With the shameless pitch over, let’s get straight to the heart of this post. Here are five key reasons why you should have your own portfolio website.

Photo by cottonbro

1. Be seen

Ok, it’s blindingly obvious, but it’s worth saying nonetheless. You need to have a portfolio website because if you are to build your photographic identity, if you are to carve a niche for yourself in a very competitive market, your work needs to be seen by as many people as possible.

Your photography website will become a shop window for your work. In the world of theatre and entertainment the common wisdom is that it’s all about ‘bums on seats’. In the online world of photography your renown and career is about getting eyes on the screen; looking at your work.

2. Define your style

Your photography website is an ideal forum for you to define the essence of your photographic style. It’s all very well posting your pictures here and there, but the risk is that the presentation of your creative style becomes fragmented and disjointed over time.

Rather, use your website to create a coherent collection of your work that will stand as a definitive statement of your style. If you meet a potential client, or gallery owner, your site will serve as the most powerful, and hopefully stylish, statement of your photographic style.

3. Showcase your talent

The simple beauty of having your own photography website is that it can serve as the ideal space to showcase your talent.

As you build your site, it’s worth thinking about the scope of your photographic skills and how to present them in their best light. Your website should be constructed as an eye-catching showcase for the full range of your skills and talent.
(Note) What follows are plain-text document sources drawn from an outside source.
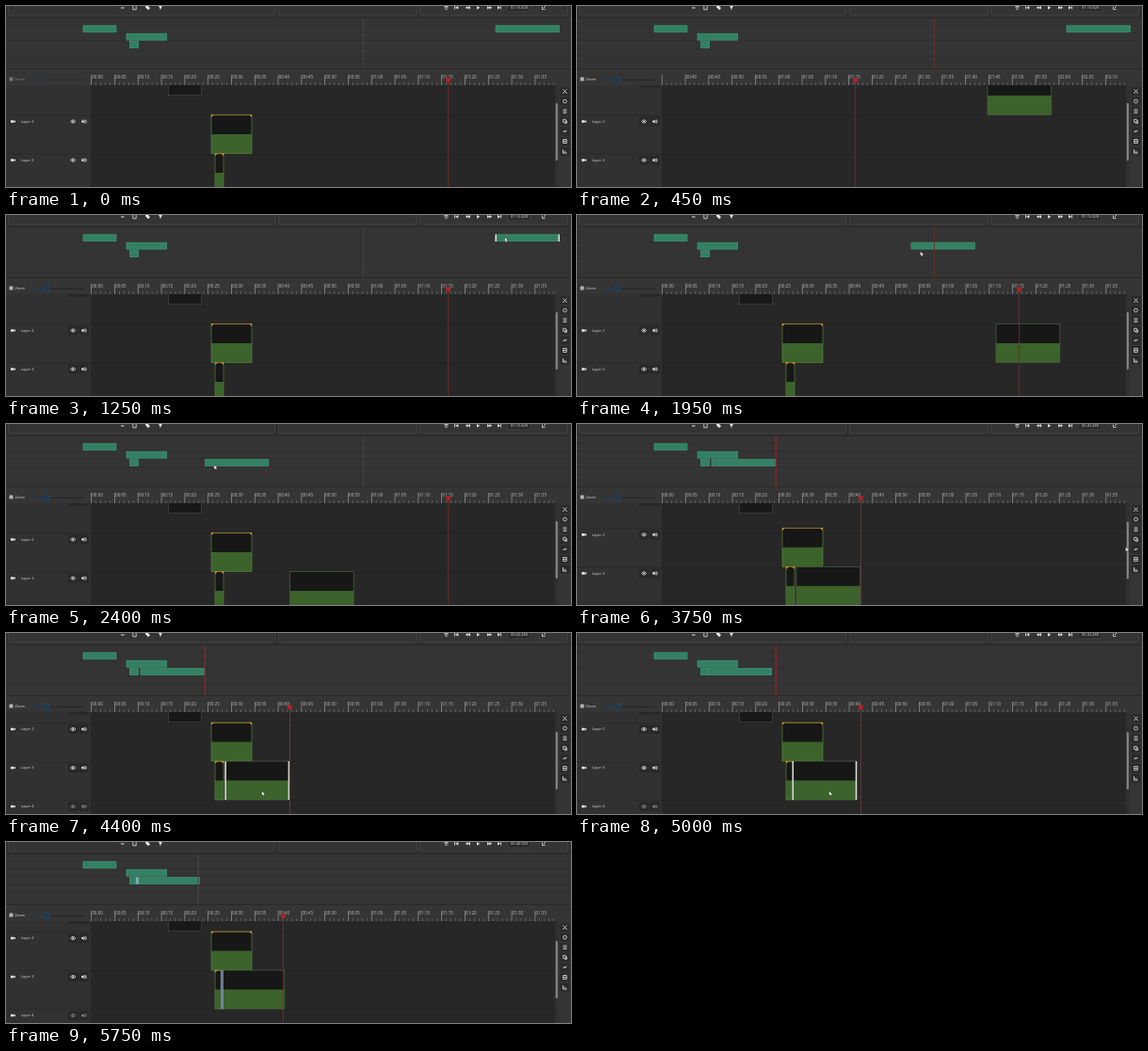
An HTML page that plays this animation: 600 by 192 pixels, repeating every 5850 ms.

```html
<!DOCTYPE html>
<html lang="en">
<head>
<meta charset="utf-8">
<title>Timeline editor</title>
<style>
  html, body { margin: 0; width: 100%; height: 100%; overflow: hidden; background: #353535; }
  svg { display: block; width: 600px; height: 192px; }
  text { font-family: "Open Sans", "Noto Sans", sans-serif; fill: #d8d8d8; font-size: 4px; }
  .tick { font-size: 4.5px; fill: #bdbdbd; }
  .icon { fill: #e4e4e4; }
  .line { fill: none; stroke: #e4e4e4; stroke-width: .8; }
  .mini { fill: #338064; stroke: #41967a; stroke-width: .7; }
  .grip { fill: #dcdfdc; }
  .video { fill: #171717; }
  .audio { fill: #3b632b; }
</style>
</head>
<body>
<svg viewBox="0 0 600 192">
  <defs>
    <clipPath id="stageClip"><rect x="90" y="84" width="493" height="108"/></clipPath>
    <clipPath id="headClip"><rect y="84" width="90" height="108"/></clipPath>
    <clipPath id="rulerClip"><rect x="89.5" y="70" width="493" height="15"/></clipPath>
  </defs>

  <!-- top panels -->
  <rect width="600" height="192" fill="#353535"/>
  <rect width="600" height="12" fill="#303030"/>
  <g fill="#343434" stroke="#4a4a4a" stroke-width=".6">
    <rect x="2.5" y="-6" width="283" height="16" rx="2"/>
    <rect x="289.5" y="-6" width="147" height="16" rx="2"/>
    <rect x="439.5" y="-6" width="157" height="16" rx="2"/>
  </g>
  <rect x="122" y="1.5" width="3.5" height="1" class="icon"/>
  <path d="M134.8 0v3.8h3.4V0" class="line"/>
  <path d="M148 0h3l2 2.2-2 2-3-3z" class="icon"/>
  <path d="M162 0h4l-1.2 2-.8 2.6-.8-2.6z" class="icon"/>
  <g class="icon">
    <path d="M465.500 0h4v.7h-4zM465.500 1.500h4v.7h-4zM466.500 3h2v.7h-2z"/>
    <path d="M476 0h.8v3.500h-.8zM480.300 0v3.500l-3.200-1.700z"/>
    <path d="M490.500 0v3.500l-2.600-1.700zM493 0v3.500l-2.600-1.700z"/>
    <path d="M500 0v3.700l3.300-1.900z"/>
    <path d="M511 0v3.500l2.600-1.700zM513.500 0v3.500l2.600-1.700z"/>
    <path d="M522 0v3.500l3.200-1.700zM525.300 0h.8v3.500h-.8z"/>
  </g>
  <rect x="532.500" y="-3" width="24" height="9" rx="1.500" fill="#2b2b2b" stroke="#474747" stroke-width=".6"/>
  <text id="clock" x="536" y="3">01:16.828</text>
  <path d="M569.500 .500v3h3M571 2l2.500-2.500" class="line"/>

  <!-- overview -->
  <rect y="12" width="600" height="1" fill="#2a2a2a"/>
  <rect y="13" width="600" height="53" fill="#343434"/>
  <g id="lanes" fill="#2c2c2c"></g>
  <rect y="66" width="600" height="1" fill="#292929"/>
  <rect class="mini" x="82" y="20.800" width="35" height="7"/>
  <rect class="mini" x="128" y="29.200" width="42.700" height="7"/>
  <rect class="mini" x="131.500" y="37.500" width="9" height="7"/>
  <g id="mini">
    <rect class="mini" width="67.500" height="7"/>
    <g id="miniGrips" class="grip">
      <rect x="-.5" y="-.3" width="1.500" height="7.600"/>
      <rect x="66.500" y="-.3" width="1.500" height="7.600"/>
    </g>
  </g>
  <rect id="miniMix" x="138" y="37.500" width="2.800" height="7" fill="#82a9b6"/>
  <rect id="miniHead" y="13" width="1" height="53"/>

  <!-- zoom and layer headers -->
  <g id="zoom">
    <rect x="3.500" y="75.500" width="4" height="4" rx=".6" fill="#b4b4b4"/>
    <text x="9.500" y="79.200">Zoom</text>
    <rect x="29" y="77.800" width="54" height="1" fill="#242424"/>
    <rect x="29" y="77.800" width="15" height="1" fill="#1d446c"/>
  </g>
  <circle id="knob" cx="43" cy="78.300" r="3.100" fill="#263747" stroke="#1c4a78" stroke-width=".8"/>
  <g clip-path="url(#headClip)">
    <rect y="84" width="90" height="108" fill="#313131"/>
    <path class="btn" d="M66 84h10.500v2.500H66zM77.500 84H88v2.500H77.500z" fill="#272727"/>
    <g id="heads"></g>
  </g>

  <!-- ruler and timeline -->
  <g clip-path="url(#rulerClip)"><g id="ruler"></g></g>
  <g clip-path="url(#stageClip)">
    <rect x="90" y="84" width="493" height="108" fill="#272727"/>
    <g id="seams" fill="#222"></g>
    <g id="first">
      <rect x="172.500" y="75" width="35" height="19.700" fill="#181818" stroke="#4b4b4b" stroke-width=".6"/>
    </g>
    <g id="world"></g>
  </g>
  <g id="head">
    <rect x="-.5" y="80" width="1" height="112" id="headLine"/>
    <path d="M-2.500 76.500h5v3L0 82l-2.500-2.500z" fill="#b02424"/>
  </g>

  <!-- right side -->
  <rect x="583" y="84" width="4" height="108" fill="#303030"/>
  <rect id="thumb" x="583.700" y="103" width="2.200" height="61" rx="1.100" fill="#858585"/>
  <g id="tools"></g>

  <path id="cursor" d="M0 0v5.200l1.300-1.100.9 1.700.9-.5-.8-1.600h1.600z" fill="#f5f5f5" stroke="#151515" stroke-width=".4"/>
</svg>
<script>
const LOOP = 5850, STEP = 50, ORIGIN = 90.3, MAJOR = 24.8, PITCH = 41, TOP = 74.5;
const $ = id => document.getElementById(id);

function add(parent, tag, attrs, text) {
  const node = document.createElementNS("http://www.w3.org/2000/svg", tag);
  for (const key in attrs) node.setAttribute(key, attrs[key]);
  if (text) node.textContent = text;
  return parent.appendChild(node);
}
const box = (parent, x, y, width, height, attrs) => add(parent, "rect", { x, y, width, height, ...attrs });
const move = (id, x, y) => $(id).setAttribute("transform", `translate(${x} ${y})`);
const show = (id, on) => $(id).setAttribute("visibility", on ? "visible" : "hidden");
const pad = n => String(n).padStart(2, "0");
const layerTop = n => TOP + PITCH * (n - 1);

for (let i = 0; i < 5; i++) box($("lanes"), 0, 20 + i * 8.35, 600, .5);

function header(n) {
  const g = add($("heads"), "g", { transform: `translate(0 ${layerTop(n) + 48 - PITCH})` });
  box(g, 0, -7, 90, .7, { fill: "#272727" });
  add(g, "path", { d: "M5 -1.3h3.300v2.600H5zM8 0l2-1.300v2.600z", class: "icon" });
  add(g, "text", { x: 16, y: 1.4 }, "Layer " + n);
  for (const x of [66, 77.5]) box(g, x, -5, 10.5, 10, { class: "btn", rx: 1, fill: "#282828" });
  const marks = add(g, "g", { opacity: n === 4 ? .5 : 1 });
  add(marks, "path", { d: "M68.500 0q2.700-3.200 5.400 0q-2.700 3.200-5.400 0z", class: "line" });
  add(marks, "circle", { cx: 71.2, cy: 0, r: .9, class: "icon" });
  add(marks, "path", { d: "M80 -.8h1.100l1.500-1.400v4.400L81.100 .8H80z", class: "icon" });
  add(marks, "path", { d: "M83.500 -1.300q1 1.300 0 2.600M84.500 -2q1.500 2 0 4", class: "line", "stroke-width": .5 });
}
// header labels sit 7px below the top seam of each layer
[2, 3, 4].forEach(header);
for (let n = 2; n < 5; n++) box($("seams"), 90, layerTop(n), 493, .7);

const labels = [];
for (let i = 0; i < 30; i++) {
  const x = ORIGIN + i * MAJOR, s = i * 5;
  box($("ruler"), x, 73, .7, 11, { fill: "#9a9a9a" });
  for (let k = 1; k < 5; k++) box($("ruler"), x + k * MAJOR / 5, 81, .5, 3, { fill: "#858585" });
  labels.push(add($("ruler"), "text", { x: x + 1, y: 77, class: "tick" }, pad(Math.floor(s / 60)) + ":" + pad(s % 60)));
}

function clip(width, amber) {
  const g = add($("world"), "g", {});
  box(g, 0, 0, width, 20.5, { class: "video" });
  box(g, 0, 20.5, width, 20.5, { class: "audio" });
  box(g, 0, 0, width, 41, { fill: "none", stroke: amber ? "#57803a" : "#4d6242", "stroke-width": .7 });
  if (amber) {
    box(g, 0, -.2, width, .8, { fill: "#9a7b2a" });
    add(g, "path", { d: `M0 0h2.600L0 2.600zM${width} 0v2.600l-2.600-2.600z`, fill: "#ee9826" });
  }
  return g;
}
clip(43, true).setAttribute("transform", `translate(218 ${layerTop(2)})`);
clip(9, true).setAttribute("transform", `translate(222 ${layerTop(3)})`);
const big = clip(67.8, false);
big.id = "big";
const grips = add(big, "g", { id: "grips", class: "grip" });
for (const x of [-.6, 66.6]) box(grips, x, 0, 1.5, 41);
box($("world"), 228, layerTop(3), 3, 41, { id: "mix", fill: "#7d8fae", opacity: .8 });

const glyphs = [
  "M-2-2L2 2M2-2L-2 2M-2 2h.8M1.200 2H2",
  "M-1.900 0a1.900 1.900 0 1 0 3.800 0a1.900 1.900 0 1 0-3.800 0",
  "M-2-1.800H2M-2 0H2M-2 1.800H2",
  "M-1.800-2H.8V1H-1.800zM-.5 2H2V-.8",
  "M-2 1l2-2M0 1l2-2M-1 .5L1-.5",
  "M-1.800-2H1.800V2H-1.800zM-1.800 0H1.800",
  "M-2-2V2H2M-.5 1.500V-.5M1 1.500V.5"
];
glyphs.forEach((d, i) => {
  const y = 90.5 + i * 10.6;
  box($("tools"), 588.5, y - 4.5, 10, 9, { rx: 1, fill: "#2a2a2a" });
  add($("tools"), "path", { d, class: "line", transform: `translate(593.500 ${y})` });
});

// each key: [time, value, value...]
function track(keys, t) {
  let i = 0;
  while (i < keys.length - 1 && keys[i + 1][0] <= t) i++;
  const a = keys[i], b = keys[i + 1];
  if (!b || t <= a[0]) return a.slice(1);
  const p = (t - a[0]) / (b[0] - a[0]);
  return a.slice(1).map((v, k) => v + (b[k + 1] - v) * p);
}
const scrollX = [[100, 0], [200, 40], [400, 174], [750, 174], [900, 80], [1050, 0]];
const scrollY = [[3700, 0], [3900, 20.5]];
const dragX = [[1300, 520], [1500, 498], [1900, 386], [1950, 355], [2200, 270], [2500, 182], [2650, 147],
  [2950, 147], [3100, 141], [3150, 143], [4500, 143], [5150, 138]];
const pointer = [[1000, 531, 52], [1200, 531, 26], [1300, 531, 26], [1500, 509, 29], [1900, 397, 40],
  [1950, 366, 41], [2200, 281, 43], [2500, 193, 47], [2650, 158, 47], [2850, 166, 42], [2950, 166, 42],
  [3100, 160, 42], [3150, 162, 42], [3300, 162, 42], [3400, 211, 52], [3450, 211, 52], [3700, 584, 132],
  [3900, 584, 135], [4300, 273, 170], [4500, 273, 170], [5150, 268, 170], [5300, 268, 170], [5550, 332, 44.5]];

function draw(t) {
  const [sx] = track(scrollX, t), [sy] = track(scrollY, t);
  const [mx] = track(dragX, t), [cx, cy] = track(pointer, t);
  const layer = t < 1700 ? 1 : t < 2350 ? 2 : 3;
  const late = t >= 5150, mid = t >= 3400 && !late;
  const head = late ? 204 : mid ? 211 : 379.3;

  move("ruler", -sx, 0);
  labels.forEach((l, i) => l.setAttribute("visibility", ORIGIN + i * MAJOR - sx < 90 ? "hidden" : "visible"));
  move("first", -sx, 0);
  move("world", -sx, -sy);
  move("seams", 0, -sy);
  move("heads", 0, -sy);
  move("thumb", 0, sy * .1);
  move("big", mx + 90, layerTop(layer));
  move("mini", mx, 20.8 + (layer - 1) * 8.35);

  move("head", head + 90.4 - sx, 0);
  $("headLine").setAttribute("fill", late ? "#8e2020" : mid ? "#653c3c" : "#702a2a");
  $("miniHead").setAttribute("x", head - .3);
  $("miniHead").setAttribute("fill", late ? "#4c4848" : mid ? "#a82424" : "#623636");
  $("clock").textContent = late ? "00:40.960" : mid ? "00:42.480" : "01:16.828";

  show("miniGrips", t >= 1150 && t < 1350 || t >= 2750 && t < 3000);
  show("grips", t >= 4200 && t < 5350);
  show("mix", late);
  show("miniMix", late);
  show("knob", t >= 150);
  $("zoom").setAttribute("opacity", t < 150 ? .5 : 1);
  document.querySelectorAll(".btn").forEach(b => b.setAttribute("opacity", t < 150 ? 0 : 1));
  show("cursor", t >= 1050 && t < 5750);
  move("cursor", cx - 1.5, cy - 2.5);
}

const start = performance.now();
function tick() {
  const t = (performance.now() - start) % LOOP;
  draw(Math.floor(t / STEP) * STEP);
  requestAnimationFrame(tick);
}
draw(0);
requestAnimationFrame(tick);
</script>
</body>
</html>
```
There are different ways to approach this. You can go minimalist and present a carefully distilled, pared down, selection of your absolute best images. Or you can aim for something broader in scope; presenting a wide range of work that gives a sense of just how active and productive you are, emphasizing the breadth and diversity of your talent.

Remember though, whatever you display will represent you and your talent. If you do decide to make your website a broader statement of your work, always be rigorously selective. Visitors will judge your talent by what they see.

4. Create a space for your creativity

There are of course, different ways to approach a photography website. On the one hand, you could see it as a static statement, almost like a printed brochure that remains largely unchanged, a definitive showcase for your skills and talent.

Alternatively, you might want to use your site as a fluid forum for you to express your ever-changing creative vision. As such, it will become a space that is alive and evolutive – reflecting the changing ‘seasons’ of your personal creative journey.

If you adopt this more creative approach, your website can become much more of an experimental space; a place where followers can track your work and career. If you do decide to go for this dynamic approach, you’ll probably want to change the content of your site frequently, actively promoting each new collection of your work as actively as possible.

Lastly, if you’re going to be changing and updating your site frequently, take care to select a website builder that is intuitive and fast to use. It might help to link your website to your archive too, a feature that our LightRocket website builder offers.

Photo by Photo by Mikhail Nilov

5. A tool to market your photography

As you approach the challenge of creating a photography website, you should naturally see it as an opportunity to market your work and build your personal brand. Think about the direction of your photographic career and construct your site to reflect your priorities.

If you’re aiming to sell prints, make sure you find a website provider that includes print services in their offering. However, if you’re looking for assignments, think about how best you can showcase your skill and experience as an assignment photographer.

For example, you might want to include samples of published work (usually called ‘tear sheets’) to serve as proof that you’ve successfully completed assignments for paying clients (the more high-profile the client, the better). Examples of published work are a fantastic way to boost your credibility.

Let’s not forget about the leveraging the power of the internet. A big part of your marketing approach should also be driven by Search Engine Optimization (SEO). After all, if your site can’t be found, then you’re unlikely to make many sales or get any assignments. Most providers include specific SEO tools in their website builders and LightRocket is no exception.


Written by Yvan Cohen | Yvan’s been shooting documentary photography for over 30 years. He’s a co-founder of LightRocket and continues to shoot photo projects around South East Asia.

To read more helpful articles on photography, check out our blog page.

Join our growing photographer community at LightRocket and get powerful archive management and website building tools for free!

Photography tools
Total
9
Shares
Leave a Reply

Your email address will not be published.

Previous Post

5 Reasons to Love Traditional Film Photography

Next Post
Flash photography: to flash or not to flash

Flash Photography: To Flash or Not to Flash

Related Posts